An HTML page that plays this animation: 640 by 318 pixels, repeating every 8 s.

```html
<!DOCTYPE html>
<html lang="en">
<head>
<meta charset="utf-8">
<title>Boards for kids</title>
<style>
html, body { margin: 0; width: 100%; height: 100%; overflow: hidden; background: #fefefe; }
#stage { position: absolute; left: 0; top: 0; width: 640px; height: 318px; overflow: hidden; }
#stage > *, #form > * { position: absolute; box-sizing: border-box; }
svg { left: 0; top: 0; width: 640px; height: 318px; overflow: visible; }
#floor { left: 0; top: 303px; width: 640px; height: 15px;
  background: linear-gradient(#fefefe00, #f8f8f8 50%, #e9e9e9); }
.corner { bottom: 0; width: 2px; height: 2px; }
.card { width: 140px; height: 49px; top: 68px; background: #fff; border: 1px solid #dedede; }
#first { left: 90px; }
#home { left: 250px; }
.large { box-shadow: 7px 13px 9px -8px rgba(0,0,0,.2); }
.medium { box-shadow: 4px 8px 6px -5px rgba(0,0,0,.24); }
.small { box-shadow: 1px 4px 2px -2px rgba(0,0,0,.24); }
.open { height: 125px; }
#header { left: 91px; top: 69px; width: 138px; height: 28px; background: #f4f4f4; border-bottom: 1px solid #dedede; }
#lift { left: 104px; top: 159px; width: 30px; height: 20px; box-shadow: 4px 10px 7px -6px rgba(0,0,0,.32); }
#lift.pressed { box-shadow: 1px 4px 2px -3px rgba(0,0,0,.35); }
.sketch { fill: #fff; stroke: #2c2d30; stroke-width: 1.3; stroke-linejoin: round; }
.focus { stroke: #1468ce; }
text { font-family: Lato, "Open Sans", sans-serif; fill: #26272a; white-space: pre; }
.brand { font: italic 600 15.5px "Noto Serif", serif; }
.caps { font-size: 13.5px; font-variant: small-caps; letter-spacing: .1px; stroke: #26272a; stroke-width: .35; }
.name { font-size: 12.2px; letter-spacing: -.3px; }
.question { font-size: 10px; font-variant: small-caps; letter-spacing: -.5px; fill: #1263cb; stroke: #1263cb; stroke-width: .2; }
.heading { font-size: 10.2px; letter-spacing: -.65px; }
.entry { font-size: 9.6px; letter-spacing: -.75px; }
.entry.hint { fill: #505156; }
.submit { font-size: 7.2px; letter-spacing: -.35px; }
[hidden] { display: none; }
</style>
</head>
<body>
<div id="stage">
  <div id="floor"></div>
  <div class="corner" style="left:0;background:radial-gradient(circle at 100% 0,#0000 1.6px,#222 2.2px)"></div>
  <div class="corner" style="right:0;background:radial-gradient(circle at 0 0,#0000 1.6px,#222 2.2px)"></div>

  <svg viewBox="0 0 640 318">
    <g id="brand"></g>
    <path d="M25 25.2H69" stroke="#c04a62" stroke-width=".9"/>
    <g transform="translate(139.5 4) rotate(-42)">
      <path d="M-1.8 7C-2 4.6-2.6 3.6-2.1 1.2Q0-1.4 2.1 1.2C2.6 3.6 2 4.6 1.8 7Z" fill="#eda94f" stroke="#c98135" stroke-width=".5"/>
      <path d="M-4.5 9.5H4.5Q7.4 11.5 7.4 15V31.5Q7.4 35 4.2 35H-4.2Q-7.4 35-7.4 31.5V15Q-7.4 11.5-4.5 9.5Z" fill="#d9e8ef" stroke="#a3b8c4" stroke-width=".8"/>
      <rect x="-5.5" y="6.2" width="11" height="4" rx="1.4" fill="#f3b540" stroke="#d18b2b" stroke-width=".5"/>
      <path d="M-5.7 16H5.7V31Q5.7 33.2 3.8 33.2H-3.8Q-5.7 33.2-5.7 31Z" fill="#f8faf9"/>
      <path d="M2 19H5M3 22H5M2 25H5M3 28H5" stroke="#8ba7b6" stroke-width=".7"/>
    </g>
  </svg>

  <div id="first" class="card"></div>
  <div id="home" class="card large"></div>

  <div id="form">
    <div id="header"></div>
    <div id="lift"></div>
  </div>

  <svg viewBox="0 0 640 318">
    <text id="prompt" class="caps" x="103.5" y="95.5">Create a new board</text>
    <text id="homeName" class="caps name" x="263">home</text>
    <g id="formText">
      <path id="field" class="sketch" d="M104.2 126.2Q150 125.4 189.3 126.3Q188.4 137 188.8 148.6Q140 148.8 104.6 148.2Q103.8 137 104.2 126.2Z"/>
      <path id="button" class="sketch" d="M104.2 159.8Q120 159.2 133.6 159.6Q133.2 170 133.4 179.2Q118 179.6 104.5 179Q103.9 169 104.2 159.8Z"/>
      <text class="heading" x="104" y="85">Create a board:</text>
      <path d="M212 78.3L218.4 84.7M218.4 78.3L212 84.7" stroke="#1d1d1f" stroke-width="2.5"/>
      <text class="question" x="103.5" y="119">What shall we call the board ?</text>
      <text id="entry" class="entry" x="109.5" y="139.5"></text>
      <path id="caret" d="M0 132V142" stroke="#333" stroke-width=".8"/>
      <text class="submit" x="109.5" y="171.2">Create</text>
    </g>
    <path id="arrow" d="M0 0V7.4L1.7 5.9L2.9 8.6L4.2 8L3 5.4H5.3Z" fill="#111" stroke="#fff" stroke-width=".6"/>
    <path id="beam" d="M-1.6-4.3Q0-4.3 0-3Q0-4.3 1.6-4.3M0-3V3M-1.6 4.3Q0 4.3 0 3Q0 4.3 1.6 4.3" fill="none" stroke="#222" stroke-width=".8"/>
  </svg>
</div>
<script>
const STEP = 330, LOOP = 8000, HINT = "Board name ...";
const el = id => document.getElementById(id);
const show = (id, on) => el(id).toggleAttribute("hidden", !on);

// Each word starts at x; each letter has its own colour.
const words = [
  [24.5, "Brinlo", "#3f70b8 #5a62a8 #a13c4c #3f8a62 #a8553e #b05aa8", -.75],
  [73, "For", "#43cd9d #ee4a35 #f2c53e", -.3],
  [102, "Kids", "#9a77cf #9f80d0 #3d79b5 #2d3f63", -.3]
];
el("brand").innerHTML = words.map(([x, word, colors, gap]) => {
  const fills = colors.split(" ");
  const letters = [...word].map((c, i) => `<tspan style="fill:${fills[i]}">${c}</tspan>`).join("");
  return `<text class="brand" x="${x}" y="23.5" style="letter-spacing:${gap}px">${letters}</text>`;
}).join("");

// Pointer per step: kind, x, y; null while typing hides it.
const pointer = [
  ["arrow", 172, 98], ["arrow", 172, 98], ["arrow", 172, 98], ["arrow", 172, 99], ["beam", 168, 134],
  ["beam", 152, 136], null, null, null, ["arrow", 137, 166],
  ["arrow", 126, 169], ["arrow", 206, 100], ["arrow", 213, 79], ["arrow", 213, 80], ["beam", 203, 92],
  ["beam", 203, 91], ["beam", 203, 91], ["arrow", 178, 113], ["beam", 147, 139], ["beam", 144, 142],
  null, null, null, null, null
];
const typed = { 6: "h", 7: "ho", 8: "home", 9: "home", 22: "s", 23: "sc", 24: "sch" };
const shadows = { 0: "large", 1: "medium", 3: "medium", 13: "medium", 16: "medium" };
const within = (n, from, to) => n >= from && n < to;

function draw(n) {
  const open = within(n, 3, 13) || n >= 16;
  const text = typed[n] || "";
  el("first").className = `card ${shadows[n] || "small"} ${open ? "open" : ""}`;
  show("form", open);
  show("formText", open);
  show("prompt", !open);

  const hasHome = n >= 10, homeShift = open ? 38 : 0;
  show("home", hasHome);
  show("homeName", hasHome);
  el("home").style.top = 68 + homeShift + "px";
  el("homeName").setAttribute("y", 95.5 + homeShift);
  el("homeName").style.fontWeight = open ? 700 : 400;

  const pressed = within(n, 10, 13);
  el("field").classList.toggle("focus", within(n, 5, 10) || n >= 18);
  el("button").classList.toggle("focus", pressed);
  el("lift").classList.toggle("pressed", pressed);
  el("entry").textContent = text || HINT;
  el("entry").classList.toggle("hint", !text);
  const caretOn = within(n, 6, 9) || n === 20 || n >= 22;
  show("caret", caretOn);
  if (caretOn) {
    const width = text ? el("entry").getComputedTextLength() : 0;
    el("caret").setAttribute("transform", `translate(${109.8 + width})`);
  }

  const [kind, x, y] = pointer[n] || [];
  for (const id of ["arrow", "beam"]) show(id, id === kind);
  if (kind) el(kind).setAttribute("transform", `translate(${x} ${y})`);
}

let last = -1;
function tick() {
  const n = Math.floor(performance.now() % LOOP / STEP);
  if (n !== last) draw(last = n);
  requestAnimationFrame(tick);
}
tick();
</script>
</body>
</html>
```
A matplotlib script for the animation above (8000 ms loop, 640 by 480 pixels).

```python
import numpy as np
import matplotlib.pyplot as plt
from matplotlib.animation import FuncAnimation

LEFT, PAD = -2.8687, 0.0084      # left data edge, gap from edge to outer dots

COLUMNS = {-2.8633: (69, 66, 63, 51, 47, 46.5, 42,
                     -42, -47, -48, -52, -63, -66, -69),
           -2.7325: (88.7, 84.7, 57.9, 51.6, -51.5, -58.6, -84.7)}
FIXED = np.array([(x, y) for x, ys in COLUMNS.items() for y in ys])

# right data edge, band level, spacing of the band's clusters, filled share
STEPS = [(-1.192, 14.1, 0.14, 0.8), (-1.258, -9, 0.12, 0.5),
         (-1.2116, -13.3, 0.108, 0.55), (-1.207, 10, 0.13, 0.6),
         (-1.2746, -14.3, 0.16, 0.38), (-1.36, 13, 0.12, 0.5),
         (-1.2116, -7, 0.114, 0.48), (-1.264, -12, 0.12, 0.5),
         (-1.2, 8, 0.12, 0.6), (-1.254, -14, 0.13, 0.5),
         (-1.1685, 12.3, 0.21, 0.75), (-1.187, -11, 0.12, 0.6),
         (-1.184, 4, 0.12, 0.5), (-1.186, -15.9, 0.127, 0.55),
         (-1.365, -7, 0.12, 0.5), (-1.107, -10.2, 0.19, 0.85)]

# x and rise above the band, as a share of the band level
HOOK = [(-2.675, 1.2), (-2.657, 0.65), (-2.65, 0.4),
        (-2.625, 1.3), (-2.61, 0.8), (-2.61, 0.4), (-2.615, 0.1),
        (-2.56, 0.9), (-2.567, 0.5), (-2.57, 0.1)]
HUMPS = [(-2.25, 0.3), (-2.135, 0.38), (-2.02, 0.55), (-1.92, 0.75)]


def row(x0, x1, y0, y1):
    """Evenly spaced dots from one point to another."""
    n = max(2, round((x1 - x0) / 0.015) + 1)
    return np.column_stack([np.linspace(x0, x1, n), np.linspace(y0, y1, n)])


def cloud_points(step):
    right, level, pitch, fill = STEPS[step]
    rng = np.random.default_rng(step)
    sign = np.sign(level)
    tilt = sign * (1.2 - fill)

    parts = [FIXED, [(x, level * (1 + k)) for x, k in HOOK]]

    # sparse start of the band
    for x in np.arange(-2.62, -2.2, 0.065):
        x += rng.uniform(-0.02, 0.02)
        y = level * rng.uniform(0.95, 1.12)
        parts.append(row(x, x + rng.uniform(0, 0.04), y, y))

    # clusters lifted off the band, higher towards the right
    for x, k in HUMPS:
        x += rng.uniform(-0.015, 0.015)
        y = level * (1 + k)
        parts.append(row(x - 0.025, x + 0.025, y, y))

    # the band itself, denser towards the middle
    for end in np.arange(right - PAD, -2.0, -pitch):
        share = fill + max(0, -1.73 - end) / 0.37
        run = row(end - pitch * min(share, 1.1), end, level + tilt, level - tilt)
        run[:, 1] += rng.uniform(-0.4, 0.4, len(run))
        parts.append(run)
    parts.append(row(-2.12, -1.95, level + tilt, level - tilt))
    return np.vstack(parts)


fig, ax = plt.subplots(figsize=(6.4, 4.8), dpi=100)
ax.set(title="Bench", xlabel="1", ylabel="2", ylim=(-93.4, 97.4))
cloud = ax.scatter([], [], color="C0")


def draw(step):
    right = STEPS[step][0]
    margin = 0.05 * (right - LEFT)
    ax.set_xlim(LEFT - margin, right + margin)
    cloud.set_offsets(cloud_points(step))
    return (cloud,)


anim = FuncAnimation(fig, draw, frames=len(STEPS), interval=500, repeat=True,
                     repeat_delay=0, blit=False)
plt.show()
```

#### [What to do]
Filter the entries above down to the lines that contain the word "uniform".

#### [Exercise result]
        x += rng.uniform(-0.02, 0.02)
        y = level * rng.uniform(0.95, 1.12)
        parts.append(row(x, x + rng.uniform(0, 0.04), y, y))
        x += rng.uniform(-0.015, 0.015)
        run[:, 1] += rng.uniform(-0.4, 0.4, len(run))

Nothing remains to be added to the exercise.